### [PROBLEM DESCRIPTION]
Your answer should be one number: the count of lines in the records that include the word "width".
═══ ENTRIES SHOWN ═══
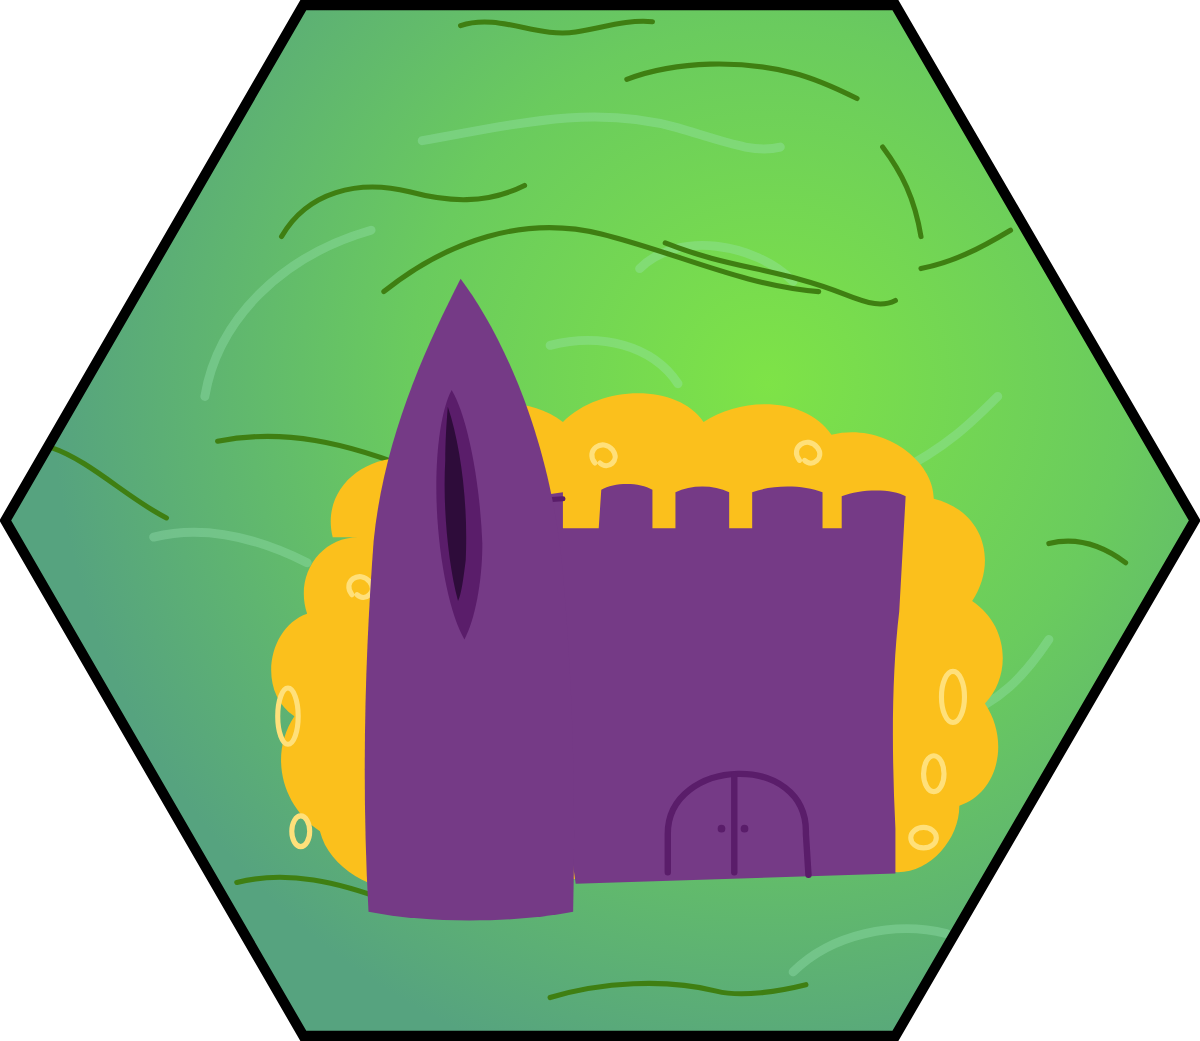
<!DOCTYPE html>
<html lang="en">
<head>
<meta charset="utf-8">
<title>Castle Hex Tile</title>
<style>
  :root {
    --meadow-center: #7ee347;
    --meadow-mid: #6acb5e;
    --meadow-edge: #56a37f;
    --vine-dark: #3f7f12;
    --vine-light: #9be6b4;
    --glow-gold: #fbc01c;
    --glow-highlight: #ffe07a;
    --castle-purple: #753a86;
    --castle-shade: #5a1d6a;
    --castle-deep: #2e0c3a;
    --frame-ink: #000000;
  }
  html, body {
    margin: 0;
    padding: 0;
    width: 1200px;
    height: 1041px;
    overflow: hidden;
    background: #ffffff;
  }
  .tile {
    display: block;
    width: 1200px;
    height: 1041px;
  }
</style>
</head>
<body>
<svg class="tile" viewBox="0 0 938 814" xmlns="http://www.w3.org/2000/svg" role="img" aria-label="Purple castle with a tall tower in front of a golden glow on a green hexagon tile">
  <defs>
    <radialGradient id="meadowGlow" cx="600" cy="300" r="560" gradientUnits="userSpaceOnUse">
      <stop offset="0" stop-color="var(--meadow-center)"/>
      <stop offset="0.5" stop-color="var(--meadow-mid)"/>
      <stop offset="1" stop-color="var(--meadow-edge)"/>
    </radialGradient>
    <clipPath id="hexClip">
      <polygon points="237,4 700,4 934,407 700,810 237,810 4,407"/>
    </clipPath>
    <path id="swirlCurl" d="M0 0 c-8 -10 6 -20 14 -10 c6 8 -4 16 -10 10"/>
  </defs>

  <g clip-path="url(#hexClip)">
    <rect class="meadow" x="0" y="0" width="938" height="814" fill="url(#meadowGlow)"/>

    <g class="wind-swirls" fill="none" stroke="var(--vine-light)" stroke-width="7" stroke-linecap="round" opacity="0.35">
      <path d="M160 310 c10 -60 60 -110 130 -130"/>
      <path d="M330 110 c60 -10 130 -30 200 -10 c40 12 60 20 80 15"/>
      <path d="M430 270 c40 -10 80 0 100 30"/>
      <path d="M500 210 c30 -30 90 -20 120 10"/>
      <path d="M700 370 c40 -20 60 -40 80 -60"/>
      <path d="M620 760 c30 -30 80 -40 120 -30"/>
      <path d="M120 420 c40 -10 80 0 120 20"/>
      <path d="M820 500 c-20 30 -40 50 -70 60"/>
    </g>

    <g class="vines" fill="none" stroke="var(--vine-dark)" stroke-width="4" stroke-linecap="round">
      <path d="M360 20 c30 -10 60 10 90 5 c20 -3 40 -10 60 -8"/>
      <path d="M490 62 c40 -15 90 -15 130 -5 c20 5 40 15 50 20"/>
      <path d="M220 185 c20 -35 60 -45 100 -35 c30 8 60 10 90 -5"/>
      <path d="M300 228 c50 -40 110 -60 170 -45 c60 15 110 40 170 45"/>
      <path d="M520 190 c50 20 90 20 140 40 c20 8 30 10 40 5"/>
      <path d="M690 115 c15 20 25 40 30 70"/>
      <path d="M720 210 c25 -5 45 -15 70 -30"/>
      <path d="M170 345 c50 -10 100 0 160 25"/>
      <path d="M40 350 c30 10 60 40 90 55"/>
      <path d="M820 425 c20 -5 40 0 60 15"/>
      <path d="M185 690 c40 -10 80 0 120 15"/>
      <path d="M430 780 c40 -12 90 -15 130 -5 c20 5 50 0 70 -5"/>
    </g>

    <g class="golden-glow">
      <path fill="var(--glow-gold)" d="M260 420 c-10 -40 30 -70 70 -60 c10 -40 70 -60 110 -30 c30 -30 90 -30 110 0 c30 -20 80 -20 100 10 c40 -10 80 20 80 50 c40 10 50 50 30 80 c30 20 30 60 10 80 c20 30 10 70 -20 80 c0 30 -30 60 -60 50 l-330 10 c-40 20 -100 0 -110 -40 c-30 -20 -40 -60 -20 -90 c-30 -20 -20 -70 10 -80 c-10 -30 10 -60 40 -60 z"/>
      <g fill="none" stroke="var(--glow-highlight)" stroke-width="4" stroke-linecap="round">
        <use href="#swirlCurl" x="465" y="362"/>
        <use href="#swirlCurl" x="625" y="360"/>
        <use href="#swirlCurl" x="275" y="465"/>
        <ellipse cx="225" cy="560" rx="8" ry="22"/>
        <ellipse cx="235" cy="650" rx="7" ry="12"/>
        <ellipse cx="745" cy="545" rx="9" ry="20"/>
        <ellipse cx="730" cy="605" rx="8" ry="14"/>
        <ellipse cx="722" cy="655" rx="10" ry="8"/>
      </g>
    </g>

    <g class="castle">
      <path class="castle-wall" fill="var(--castle-purple)" d="M405 390 l35 -5 l0 28 l28 0 l2 -30 c10 -6 30 -6 40 0 l0 30 l18 0 l0 -28 c12 -6 30 -6 42 0 l0 28 l18 0 l0 -28 c15 -6 40 -6 55 0 l0 28 l15 0 l0 -25 c15 -6 40 -6 50 0 l-5 90 c-6 50 -6 110 -3 170 l0 35 l-250 8 l-40 -280 z"/>
      <path class="wall-edge" fill="none" stroke="var(--castle-shade)" stroke-width="4" stroke-linecap="round" d="M440 390 l-30 2 l2 50 l20 12 l2 100 l6 130"/>
      <g class="gate" fill="none" stroke="var(--castle-shade)" stroke-width="5" stroke-linecap="round">
        <path d="M522 682 l0 -30 c0 -60 110 -65 108 0 l2 32"/>
        <path d="M574 606 l0 76"/>
      </g>
      <g class="gate-handles" fill="var(--castle-shade)">
        <circle cx="564" cy="648" r="3"/>
        <circle cx="582" cy="648" r="3"/>
      </g>
      <path class="tower" fill="var(--castle-purple)" d="M360 218 c30 40 70 120 80 230 c8 90 10 180 8 265 c-40 8 -110 10 -160 0 c-6 -110 -2 -210 4 -290 c8 -80 40 -150 68 -205 z"/>
      <path class="tower-window-rim" fill="var(--castle-shade)" d="M353 305 c12 20 22 70 24 120 c0 30 -6 60 -14 75 c-12 -20 -22 -70 -22 -120 c0 -30 4 -60 12 -75 z"/>
      <path class="tower-window" fill="var(--castle-deep)" d="M350 318 c10 30 16 75 14 120 c-2 15 -3 25 -6 32 c-8 -30 -12 -75 -10 -110 c0 -15 1 -30 2 -42 z"/>
    </g>
  </g>

  <polygon class="tile-frame" points="237,4 700,4 934,407 700,810 237,810 4,407" fill="none" stroke="var(--frame-ink)" stroke-width="8" stroke-linejoin="miter"/>
</svg>
</body>
</html>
═══
### [EXERCISE OUTPUT]
9